Civil society engagement and governmental cooperation will serve to improve the prevention and control of cancer and the elimination of inequities regarding access to health services. A major commitment to strengthen health policies and financing schemes for the prevention of cancer and comprehensive programs, and the support of society to raise the level of women's empowerment is required.
Leaders in the Americas show political commitment to change the history of women´s cancer
- The First Ladies of Belize and Honduras are mobilizing society in the fight against women's cancer
- The Authorities of Brazil, Jamaica and Peru will present their advances in designing and implementing policies for comprehensive care of women's cancer in a side event during the 69th General Assembly of the United Nations
- PAHO-WHO makes a call to society and governments to work together to improve the prevention and control of cancer and eliminate inequities in access to health services
- Universal health coverage should be included in the agenda for noncommunicable diseases and cancer, and funding for comprehensive programs that address breast and cervical cancer should be secured
This is the message highlighted in "Women and Cancer: A joint commitment to save lives", a side event to the 69th General Assembly of the United Nations, organized this September 25th by PAHO/WHO and the American Cancer Society.
PAHO Director, Dr. Carissa Etienne said in a message that universal health coverage can provide the necessary conditions to improve cancer prevention and control and give people equal access to comprehensive and quality services throughout their life course without financial hardship. "No woman should become impoverished as a result of a cancer diagnosis," she said.
The first ladies of Belize and Honduras, and representatives of the governments of Brazil, Jamaica and Peru urged society to mobilize and requested political support for the prevention and control of noncommunicable diseases, particularly cancer in women. Dr Marleen Temmerman, Director of Reproductive Health and Research at WHO and Dr. John Seffrin, CEO of the American Cancer Society also participated in the event.
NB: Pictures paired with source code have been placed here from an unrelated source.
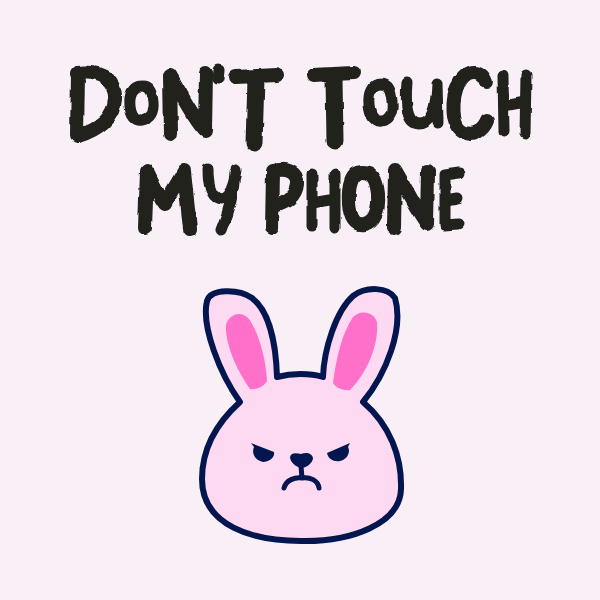
<!DOCTYPE html>
<html lang="en">
<head>
<meta charset="utf-8">
<title>Don't touch my phone</title>
<style>
:root {
  --paper: #f9eff7;
  --ink: #20201f;
  --navy: #041650;
  --fur: #fddaf1;
  --ear: #ff70cb;
}
html, body { margin: 0; }
body { width: 600px; height: 600px; overflow: hidden; background: var(--paper); }
.poster { position: relative; width: 600px; height: 600px; background: var(--paper); }
.headline { margin: 0; position: absolute; inset: 0; }
.headline svg, .bunny { position: absolute; left: 0; top: 0; display: block; }
.brush { fill: none; stroke: var(--ink); stroke-width: 14; stroke-linecap: round; stroke-linejoin: round; }
.thin { stroke-width: 11; }
.heavy { stroke-width: 17; }
.outline { fill: var(--fur); stroke: var(--navy); stroke-width: 6; stroke-linejoin: round; }
.inner-ear { fill: var(--ear); }
.features { fill: var(--navy); }
.mouth { fill: none; stroke: var(--navy); stroke-width: 5; stroke-linecap: round; stroke-linejoin: round; }
</style>
</head>
<body>
<main class="poster">
  <h1 class="headline">
    <svg width="600" height="600" viewBox="0 0 600 600" role="img" aria-label="Don't touch my phone">
      <defs>
        <filter id="rough-edge" x="0" y="0" width="600" height="260" filterUnits="userSpaceOnUse">
          <feTurbulence type="fractalNoise" baseFrequency="0.07" numOctaves="2" seed="4" result="grain"/>
          <feDisplacementMap in="SourceGraphic" in2="grain" scale="4" xChannelSelector="R" yChannelSelector="G"/>
        </filter>
      </defs>
      <g class="brush" filter="url(#rough-edge)">
        <g id="line-one">
          <path class="letter-d" d="M78 74 77 136M77 73C104 70 116 82 115 99C114 118 98 130 78 136"/>
          <path class="letter-o thin" d="M142 86C132 86 129 95 130 106C131 116 135 121 142 120C150 119 154 112 153 102C152 92 149 86 142 86Z"/>
          <path class="letter-n" d="M171 134 170 75C182 95 191 115 205 131L206 73"/>
          <path class="apostrophe thin" stroke-width="8" d="M219 70 218 79"/>
          <path class="letter-t" d="M235 77 277 75"/>
          <path class="letter-t heavy" d="M256 80 254 143"/>
          <path class="letter-t" d="M313 75 354 73"/>
          <path class="letter-t heavy" d="M334 78 335 141"/>
          <path class="letter-o thin" d="M381 84C371 84 368 94 369 105C370 117 375 122 382 121C390 120 393 112 392 101C391 91 389 84 381 84Z"/>
          <path class="letter-u thin" d="M407 82C405 108 407 123 419 124C431 124 436 108 437 83M437 83 438 123"/>
          <path class="letter-c" d="M486 82C481 68 466 69 459 83C451 99 451 126 463 132C473 137 483 131 487 121"/>
          <path class="letter-h thin" d="M503 76 504 131M526 75 525 134M504 106 525 102"/>
        </g>
        <g id="line-two">
          <path class="letter-m" d="M145 228 147 171C153 183 158 195 165 204C171 193 178 182 184 171L190 229"/>
          <path class="letter-y thin" d="M208 169C208 186 211 198 221 199C230 197 234 184 236 170M235 172C234 194 229 211 221 230"/>
          <path class="letter-p" d="M273 171 272 228M273 171C288 167 298 173 297 184C296 196 286 203 274 206"/>
          <path class="letter-h thin" d="M312 174 312 226M335 174 335 228M312 203 335 199"/>
          <path class="letter-o" d="M363 172C351 172 348 187 349 203C350 218 355 226 364 224C375 222 379 209 378 195C377 181 373 172 363 172Z"/>
          <path class="letter-n" d="M394 228 395 170C406 188 415 208 427 224L428 171"/>
          <path class="letter-e thin" d="M459 173 445 175 445 225 458 224M446 200 457 198"/>
        </g>
      </g>
    </svg>
  </h1>
  <svg class="bunny" width="600" height="600" viewBox="0 0 600 600" role="img" aria-label="Grumpy pink bunny face">
    <path class="outline" d="M240 402C220 374 201 326 207 301C211 288 239 289 252 298C269 311 276 343 277 377C292 373 310 373 323 377C324 349 336 311 353 296C366 286 388 287 395 298C404 329 386 374 363 402C390 425 402 457 401 489C400 524 351 542 301 541C253 541 202 526 202 479C202 446 220 420 240 402Z"/>
    <g class="inner-ear">
      <path d="M226 325C229 314 241 310 249 319C259 333 266 360 267 381C264 387 255 390 250 389C238 372 225 346 226 325Z"/>
      <path d="M353 317C361 309 374 312 377 322C379 346 366 374 350 390C344 391 336 388 333 383C336 359 342 333 353 317Z"/>
    </g>
    <g class="features">
      <path class="eye" d="M251 443 274 452C275 458 269 462 263 462C256 461 251 454 254 447Z"/>
      <path class="eye" d="M350 443 327 453C328 459 334 462 340 461C347 460 351 452 348 447Z"/>
      <path class="nose" d="M290 457C291 452 297 453 301 454C306 452 312 453 313 458C313 463 306 468 301 468C296 467 290 462 290 457Z"/>
    </g>
    <path class="mouth" d="M301 466 302 478M284 488C286 480 295 477 302 478C310 477 318 480 319 488"/>
  </svg>
</main>
</body>
</html>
Women´s cancers have a devastating personal, social and economic impact on families and societies. Breast and cervical cancers are the most common among women; every year there are 490,000 new cases and 128,000 deaths in the Americas.
Social determinants such as poverty, low education or ethnicity make some populations more vulnerable and lead to a disproportionate burden of cancer on women, even in countries with high income due to inequality of access to health services.
Women´s lack of awareness, fears of cancer and shame with the gynecological examination represent some of the barriers to their participation in screening programs and early detection. Other barriers to achieve greater coverage detection and proper treatment are the limitations and high costs for treatment, as well as limited information and awareness on how to prevent and control these diseases.
To overcome them, Dr. Carissa Etienne called for the mobilization of all sectors of society and support and help countries in five areas:
1. To advocate for women´s cancers to be high in the public health agenda of countries
2. To educate, inform and empower women to seek early preventive health care;
3. To ensure that services are available, affordable and accessible for screening, diagnosis, treatment, and palliative care;
4. To help make HPV vaccines more widely available;
5. To engage in partnerships with all constituencies active in the field of women´s health in order to support and fund the areas I have just mentioned.
In the Americas there are remarkable examples that demonstrate how to improve the prevention and control of cancer. Currently, over 80% of adolescents in the Americas have free access to the HPV vaccine due to the fact 20 countries included the HPV vaccine as part of immunization plans to protect them from developing cervical cancer in the future. All countries have screening services for this type of cancer, and 5 of them have started using HPV testing as a more effective method.
This event commemorated the third anniversary of the High-level United Nations Meeting on the Prevention and Control of Noncommunicable Diseases